(Beginning of Material for the task)

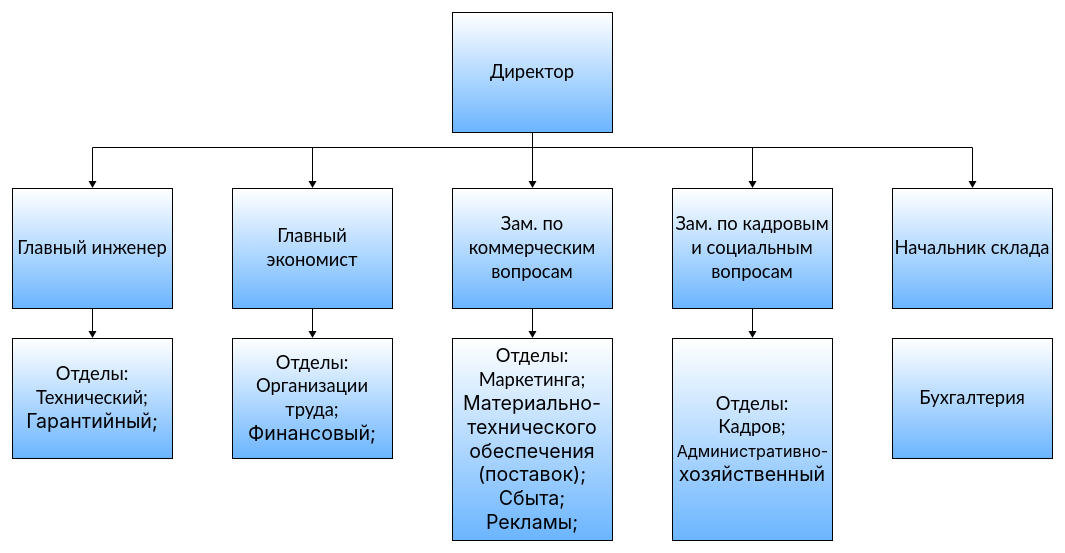
<!DOCTYPE html>
<html lang="ru">
<head>
<meta charset="utf-8">
<title>Организационная структура</title>
<style>
:root {
  --paper: #fff;
  --ink: #000;
  --box-top: #fff;
  --box-bottom: #6bb5ff;
}
* { box-sizing: border-box; margin: 0; }
body { width: 1065px; height: 553px; overflow: hidden; background: var(--paper); }
.chart {
  position: relative;
  width: 1065px;
  height: 553px;
  padding: 12px;
  display: grid;
  grid-template-columns: repeat(5, 161px);
  grid-template-rows: 121px 121px 203px;
  column-gap: 59px;
  align-items: start;
  color: var(--ink);
  font: 18.4px/23.7px Lato, sans-serif;
}
.box {
  height: 121px;
  display: flex;
  flex-direction: column;
  justify-content: center;
  align-items: center;
  border: 1px solid var(--ink);
  background: linear-gradient(var(--box-top), var(--box-bottom));
  white-space: nowrap;
}
.director { grid-column: 3; grid-row: 1; }
.head { grid-row: 2; margin-top: 55px; }
.departments { grid-row: 3; margin-top: 84px; }
.tall { height: 203px; }
.box span { position: relative; left: -0.5px; top: -0.5px; display: block; height: 23.7px; flex: none; }
.box .wide { top: 0; font-family: Inter, sans-serif; font-size: 19.6px; }
.box .long { left: 0; font-size: 16.2px; }
.links { position: absolute; left: 0; top: 0; }
.links path { fill: none; stroke: var(--ink); }
.links polygon { fill: var(--ink); }
</style>
</head>
<body>
<main class="chart">
  <div class="box director"><span>Директор</span></div>

  <div class="box head"><span>Главный инженер</span></div>
  <div class="box head"><span>Главный</span><span>экономист</span></div>
  <div class="box head"><span>Зам. по</span><span>коммерческим</span><span>вопросам</span></div>
  <div class="box head"><span>Зам. по кадровым</span><span>и социальным</span><span>вопросам</span></div>
  <div class="box head"><span>Начальник склада</span></div>

  <div class="box departments"><span>Отделы:</span><span>Технический;</span><span class="wide">Гарантийный;</span></div>
  <div class="box departments"><span>Отделы:</span><span>Организации</span><span>труда;</span><span class="wide">Финансовый;</span></div>
  <div class="box departments tall">
    <span>Отделы:</span><span>Маркетинга;</span>
    <span class="wide">Материально-</span><span class="wide">технического</span>
    <span class="wide">обеспечения</span><span class="wide">(поставок);</span>
    <span class="wide">Сбыта;</span><span class="wide">Рекламы;</span>
  </div>
  <div class="box departments tall">
    <span>Отделы:</span><span>Кадров;</span>
    <span class="wide long">Административно-</span><span class="wide">хозяйственный</span>
  </div>
  <div class="box departments"><span>Бухгалтерия</span></div>

  <svg class="links" width="1065" height="553" viewBox="0 0 1065 553" aria-hidden="true">
    <defs><polygon id="tip" points="-4,-7 4,-7 0,0"/></defs>
    <path d="M532.5 133V182M92.5 182V147.5H972.5V182M312.5 147.5V182M752.5 147.5V182"/>
    <path d="M92.5 309V332M312.5 309V332M532.5 309V332M752.5 309V332"/>
    <use href="#tip" x="92.5" y="188"/>
    <use href="#tip" x="312.5" y="188"/>
    <use href="#tip" x="532.5" y="188"/>
    <use href="#tip" x="752.5" y="188"/>
    <use href="#tip" x="972.5" y="188"/>
    <use href="#tip" x="92.5" y="338"/>
    <use href="#tip" x="312.5" y="338"/>
    <use href="#tip" x="532.5" y="338"/>
    <use href="#tip" x="752.5" y="338"/>
  </svg>
</main>
</body>
</html>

(End of Material for the task)

### Aim of the exercise
When you retype the data above, match every line exactly and leave the pictures behind.

### Answer for this exercise
<!DOCTYPE html>
<html lang="ru">
<head>
<meta charset="utf-8">
<title>Организационная структура</title>
<style>
:root {
  --paper: #fff;
  --ink: #000;
  --box-top: #fff;
  --box-bottom: #6bb5ff;
}
* { box-sizing: border-box; margin: 0; }
body { width: 1065px; height: 553px; overflow: hidden; background: var(--paper); }
.chart {
  position: relative;
  width: 1065px;
  height: 553px;
  padding: 12px;
  display: grid;
  grid-template-columns: repeat(5, 161px);
  grid-template-rows: 121px 121px 203px;
  column-gap: 59px;
  align-items: start;
  color: var(--ink);
  font: 18.4px/23.7px Lato, sans-serif;
}
.box {
  height: 121px;
  display: flex;
  flex-direction: column;
  justify-content: center;
  align-items: center;
  border: 1px solid var(--ink);
  background: linear-gradient(var(--box-top), var(--box-bottom));
  white-space: nowrap;
}
.director { grid-column: 3; grid-row: 1; }
.head { grid-row: 2; margin-top: 55px; }
.departments { grid-row: 3; margin-top: 84px; }
.tall { height: 203px; }
.box span { position: relative; left: -0.5px; top: -0.5px; display: block; height: 23.7px; flex: none; }
.box .wide { top: 0; font-family: Inter, sans-serif; font-size: 19.6px; }
.box .long { left: 0; font-size: 16.2px; }
.links { position: absolute; left: 0; top: 0; }
.links path { fill: none; stroke: var(--ink); }
.links polygon { fill: var(--ink); }
</style>
</head>
<body>
<main class="chart">
  <div class="box director"><span>Директор</span></div>

  <div class="box head"><span>Главный инженер</span></div>
  <div class="box head"><span>Главный</span><span>экономист</span></div>
  <div class="box head"><span>Зам. по</span><span>коммерческим</span><span>вопросам</span></div>
  <div class="box head"><span>Зам. по кадровым</span><span>и социальным</span><span>вопросам</span></div>
  <div class="box head"><span>Начальник склада</span></div>

  <div class="box departments"><span>Отделы:</span><span>Технический;</span><span class="wide">Гарантийный;</span></div>
  <div class="box departments"><span>Отделы:</span><span>Организации</span><span>труда;</span><span class="wide">Финансовый;</span></div>
  <div class="box departments tall">
    <span>Отделы:</span><span>Маркетинга;</span>
    <span class="wide">Материально-</span><span class="wide">технического</span>
    <span class="wide">обеспечения</span><span class="wide">(поставок);</span>
    <span class="wide">Сбыта;</span><span class="wide">Рекламы;</span>
  </div>
  <div class="box departments tall">
    <span>Отделы:</span><span>Кадров;</span>
    <span class="wide long">Административно-</span><span class="wide">хозяйственный</span>
  </div>
  <div class="box departments"><span>Бухгалтерия</span></div>

  <svg class="links" width="1065" height="553" viewBox="0 0 1065 553" aria-hidden="true">
    <defs><polygon id="tip" points="-4,-7 4,-7 0,0"/></defs>
    <path d="M532.5 133V182M92.5 182V147.5H972.5V182M312.5 147.5V182M752.5 147.5V182"/>
    <path d="M92.5 309V332M312.5 309V332M532.5 309V332M752.5 309V332"/>
    <use href="#tip" x="92.5" y="188"/>
    <use href="#tip" x="312.5" y="188"/>
    <use href="#tip" x="532.5" y="188"/>
    <use href="#tip" x="752.5" y="188"/>
    <use href="#tip" x="972.5" y="188"/>
    <use href="#tip" x="92.5" y="338"/>
    <use href="#tip" x="312.5" y="338"/>
    <use href="#tip" x="532.5" y="338"/>
    <use href="#tip" x="752.5" y="338"/>
  </svg>
</main>
</body>
</html>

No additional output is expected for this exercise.